Lam’s office did not respond to Tsang’s remarks.

Tsang, meanwhile, said he was proud that Hong Kong was again ranked the world’s freest economy by the US Heritage Foundation earlier this week, with full marks for fiscal health.

“This reflects that maintenance of an ample government reserve has given a lot of confidence to international organisations and investors,” he said.

All chief executive hopefuls need 150 nominations from the 1,194-member Election Committee in order to secure their candidacy for the March 26 election. They will then need to secure 601 votes to win on the day.

So far, 41 pan-democratic Election Committee members – from various sectors and the Democracy Party – have announced their intention to nominate Tsang for official candidacy.

Lam, seen as Beijing’s preferred choice, is expected to bag 300 to 400 nominations, all of which are from the pro-establishment camp.

Fellow candidate Regina Ip Lau Suk-yee has meanwhile appealed to the pan-democrats for support, saying the pro-Beijing camp was “under pressure” not to back her.

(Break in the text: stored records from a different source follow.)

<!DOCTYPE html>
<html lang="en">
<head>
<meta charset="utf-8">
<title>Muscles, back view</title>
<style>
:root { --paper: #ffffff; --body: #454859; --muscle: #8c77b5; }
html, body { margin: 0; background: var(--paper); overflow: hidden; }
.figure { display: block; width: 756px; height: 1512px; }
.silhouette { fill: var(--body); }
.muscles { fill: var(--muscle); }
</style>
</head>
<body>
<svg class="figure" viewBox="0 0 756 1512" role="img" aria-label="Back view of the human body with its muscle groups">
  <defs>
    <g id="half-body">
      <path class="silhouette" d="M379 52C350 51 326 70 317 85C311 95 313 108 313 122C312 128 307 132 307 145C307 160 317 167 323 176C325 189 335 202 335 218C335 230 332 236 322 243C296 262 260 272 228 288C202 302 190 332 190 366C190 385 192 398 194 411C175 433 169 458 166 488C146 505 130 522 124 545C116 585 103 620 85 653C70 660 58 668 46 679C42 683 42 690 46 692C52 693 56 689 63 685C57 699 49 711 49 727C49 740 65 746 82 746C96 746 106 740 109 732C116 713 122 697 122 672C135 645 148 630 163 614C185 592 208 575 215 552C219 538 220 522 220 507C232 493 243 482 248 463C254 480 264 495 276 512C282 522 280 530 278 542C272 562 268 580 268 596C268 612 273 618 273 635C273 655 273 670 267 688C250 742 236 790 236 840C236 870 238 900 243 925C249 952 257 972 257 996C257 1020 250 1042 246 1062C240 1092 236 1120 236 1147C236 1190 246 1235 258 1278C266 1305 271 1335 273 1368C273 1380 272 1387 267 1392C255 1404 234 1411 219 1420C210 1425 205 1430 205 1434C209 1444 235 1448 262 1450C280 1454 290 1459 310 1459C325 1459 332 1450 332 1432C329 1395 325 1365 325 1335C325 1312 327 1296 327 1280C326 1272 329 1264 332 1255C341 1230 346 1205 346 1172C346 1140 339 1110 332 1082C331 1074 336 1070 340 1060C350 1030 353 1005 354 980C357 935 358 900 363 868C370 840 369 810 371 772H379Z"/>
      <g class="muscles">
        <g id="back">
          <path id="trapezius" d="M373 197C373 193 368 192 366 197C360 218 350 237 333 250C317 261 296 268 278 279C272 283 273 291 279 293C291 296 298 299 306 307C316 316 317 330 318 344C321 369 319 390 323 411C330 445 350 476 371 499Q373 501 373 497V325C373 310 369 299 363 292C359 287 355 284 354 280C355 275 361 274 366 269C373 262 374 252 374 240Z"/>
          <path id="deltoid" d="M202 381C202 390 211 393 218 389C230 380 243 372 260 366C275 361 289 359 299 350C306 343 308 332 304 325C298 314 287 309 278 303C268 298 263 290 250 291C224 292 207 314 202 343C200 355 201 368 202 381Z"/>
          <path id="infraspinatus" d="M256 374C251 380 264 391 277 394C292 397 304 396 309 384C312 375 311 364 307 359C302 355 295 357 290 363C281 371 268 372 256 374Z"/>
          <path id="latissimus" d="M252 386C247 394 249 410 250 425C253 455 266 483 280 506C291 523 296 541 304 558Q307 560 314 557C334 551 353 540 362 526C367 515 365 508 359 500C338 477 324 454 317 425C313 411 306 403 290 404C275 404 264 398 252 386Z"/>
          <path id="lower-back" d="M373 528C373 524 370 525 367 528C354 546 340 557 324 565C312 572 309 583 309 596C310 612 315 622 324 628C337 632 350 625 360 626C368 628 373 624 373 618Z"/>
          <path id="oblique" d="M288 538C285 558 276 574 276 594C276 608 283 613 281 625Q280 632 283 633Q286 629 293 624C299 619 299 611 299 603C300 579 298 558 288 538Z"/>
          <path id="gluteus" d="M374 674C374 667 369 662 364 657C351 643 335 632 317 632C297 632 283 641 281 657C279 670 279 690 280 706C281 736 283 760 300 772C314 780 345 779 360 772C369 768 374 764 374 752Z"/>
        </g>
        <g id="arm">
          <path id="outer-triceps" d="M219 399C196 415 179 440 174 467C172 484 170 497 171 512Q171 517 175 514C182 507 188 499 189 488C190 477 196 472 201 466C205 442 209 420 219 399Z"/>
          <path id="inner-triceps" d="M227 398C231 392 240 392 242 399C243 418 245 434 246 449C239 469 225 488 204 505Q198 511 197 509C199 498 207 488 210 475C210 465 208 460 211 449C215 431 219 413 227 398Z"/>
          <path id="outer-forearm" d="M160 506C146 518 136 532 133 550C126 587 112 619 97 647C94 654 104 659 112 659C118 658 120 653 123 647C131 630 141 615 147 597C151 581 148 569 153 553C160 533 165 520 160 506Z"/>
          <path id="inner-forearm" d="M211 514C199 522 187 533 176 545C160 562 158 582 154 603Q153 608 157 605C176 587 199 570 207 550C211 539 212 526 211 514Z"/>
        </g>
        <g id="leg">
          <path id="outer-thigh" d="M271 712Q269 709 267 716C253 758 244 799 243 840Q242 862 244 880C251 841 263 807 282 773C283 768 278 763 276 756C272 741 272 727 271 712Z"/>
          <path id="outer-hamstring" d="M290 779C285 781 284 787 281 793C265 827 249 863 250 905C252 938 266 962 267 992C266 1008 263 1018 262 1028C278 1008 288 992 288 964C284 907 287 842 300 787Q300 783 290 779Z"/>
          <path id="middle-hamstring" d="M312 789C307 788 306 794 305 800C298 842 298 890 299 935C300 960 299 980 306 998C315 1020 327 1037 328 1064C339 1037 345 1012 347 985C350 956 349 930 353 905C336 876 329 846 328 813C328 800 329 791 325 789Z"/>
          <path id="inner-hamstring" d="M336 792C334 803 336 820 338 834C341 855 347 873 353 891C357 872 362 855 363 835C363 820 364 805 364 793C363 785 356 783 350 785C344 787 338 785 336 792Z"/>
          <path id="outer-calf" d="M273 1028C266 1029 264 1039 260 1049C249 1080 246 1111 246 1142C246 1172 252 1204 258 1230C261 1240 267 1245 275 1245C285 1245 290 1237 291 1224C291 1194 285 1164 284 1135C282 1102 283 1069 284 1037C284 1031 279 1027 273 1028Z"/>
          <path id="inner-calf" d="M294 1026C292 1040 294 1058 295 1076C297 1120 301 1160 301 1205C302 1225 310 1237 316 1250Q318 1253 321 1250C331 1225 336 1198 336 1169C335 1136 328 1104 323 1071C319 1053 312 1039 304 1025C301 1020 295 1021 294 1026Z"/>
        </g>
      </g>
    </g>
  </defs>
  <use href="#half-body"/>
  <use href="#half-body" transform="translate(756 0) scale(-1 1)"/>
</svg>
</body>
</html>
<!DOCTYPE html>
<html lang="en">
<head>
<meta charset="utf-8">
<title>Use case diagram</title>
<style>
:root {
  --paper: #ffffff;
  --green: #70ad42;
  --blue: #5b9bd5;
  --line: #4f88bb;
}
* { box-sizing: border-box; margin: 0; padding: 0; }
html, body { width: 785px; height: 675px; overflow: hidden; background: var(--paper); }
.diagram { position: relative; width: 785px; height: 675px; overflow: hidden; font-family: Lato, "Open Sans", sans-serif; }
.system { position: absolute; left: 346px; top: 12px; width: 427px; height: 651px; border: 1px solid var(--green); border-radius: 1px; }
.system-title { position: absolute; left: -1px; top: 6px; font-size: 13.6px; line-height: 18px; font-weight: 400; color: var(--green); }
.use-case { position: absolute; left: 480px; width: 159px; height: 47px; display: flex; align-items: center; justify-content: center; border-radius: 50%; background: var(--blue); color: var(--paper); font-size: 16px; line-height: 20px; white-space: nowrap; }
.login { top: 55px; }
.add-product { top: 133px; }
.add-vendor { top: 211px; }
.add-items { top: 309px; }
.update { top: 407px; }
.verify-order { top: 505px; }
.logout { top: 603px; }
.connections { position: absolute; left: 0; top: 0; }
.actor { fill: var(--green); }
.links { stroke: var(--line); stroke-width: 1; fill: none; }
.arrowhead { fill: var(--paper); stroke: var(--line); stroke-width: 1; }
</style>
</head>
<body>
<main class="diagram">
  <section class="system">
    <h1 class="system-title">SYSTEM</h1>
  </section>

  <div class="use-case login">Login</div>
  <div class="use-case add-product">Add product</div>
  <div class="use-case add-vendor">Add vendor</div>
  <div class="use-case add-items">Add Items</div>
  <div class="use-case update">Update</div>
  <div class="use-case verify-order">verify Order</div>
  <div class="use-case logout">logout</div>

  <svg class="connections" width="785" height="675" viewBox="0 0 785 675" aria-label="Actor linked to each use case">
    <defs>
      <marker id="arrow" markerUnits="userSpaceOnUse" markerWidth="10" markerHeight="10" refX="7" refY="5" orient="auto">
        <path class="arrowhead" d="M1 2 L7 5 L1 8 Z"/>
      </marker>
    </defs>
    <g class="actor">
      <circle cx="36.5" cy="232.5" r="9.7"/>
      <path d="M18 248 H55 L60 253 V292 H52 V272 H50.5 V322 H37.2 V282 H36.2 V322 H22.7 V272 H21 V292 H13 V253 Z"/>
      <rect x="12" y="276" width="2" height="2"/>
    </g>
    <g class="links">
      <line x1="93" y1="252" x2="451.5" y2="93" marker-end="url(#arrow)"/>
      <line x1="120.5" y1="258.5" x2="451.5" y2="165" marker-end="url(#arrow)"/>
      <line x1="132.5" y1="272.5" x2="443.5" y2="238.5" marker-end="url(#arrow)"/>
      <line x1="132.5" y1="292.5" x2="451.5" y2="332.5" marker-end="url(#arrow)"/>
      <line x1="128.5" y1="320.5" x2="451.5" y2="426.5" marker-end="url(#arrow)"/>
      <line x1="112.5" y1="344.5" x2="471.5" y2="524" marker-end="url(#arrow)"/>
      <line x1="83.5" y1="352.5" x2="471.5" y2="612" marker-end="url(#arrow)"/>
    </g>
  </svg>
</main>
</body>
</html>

Retired judge Woo Kwok-hing said he had received 11 nominations so far. More pan-democrats are tipped to split their nominations between Woo and Tsang.

Additional reporting by Tony Cheung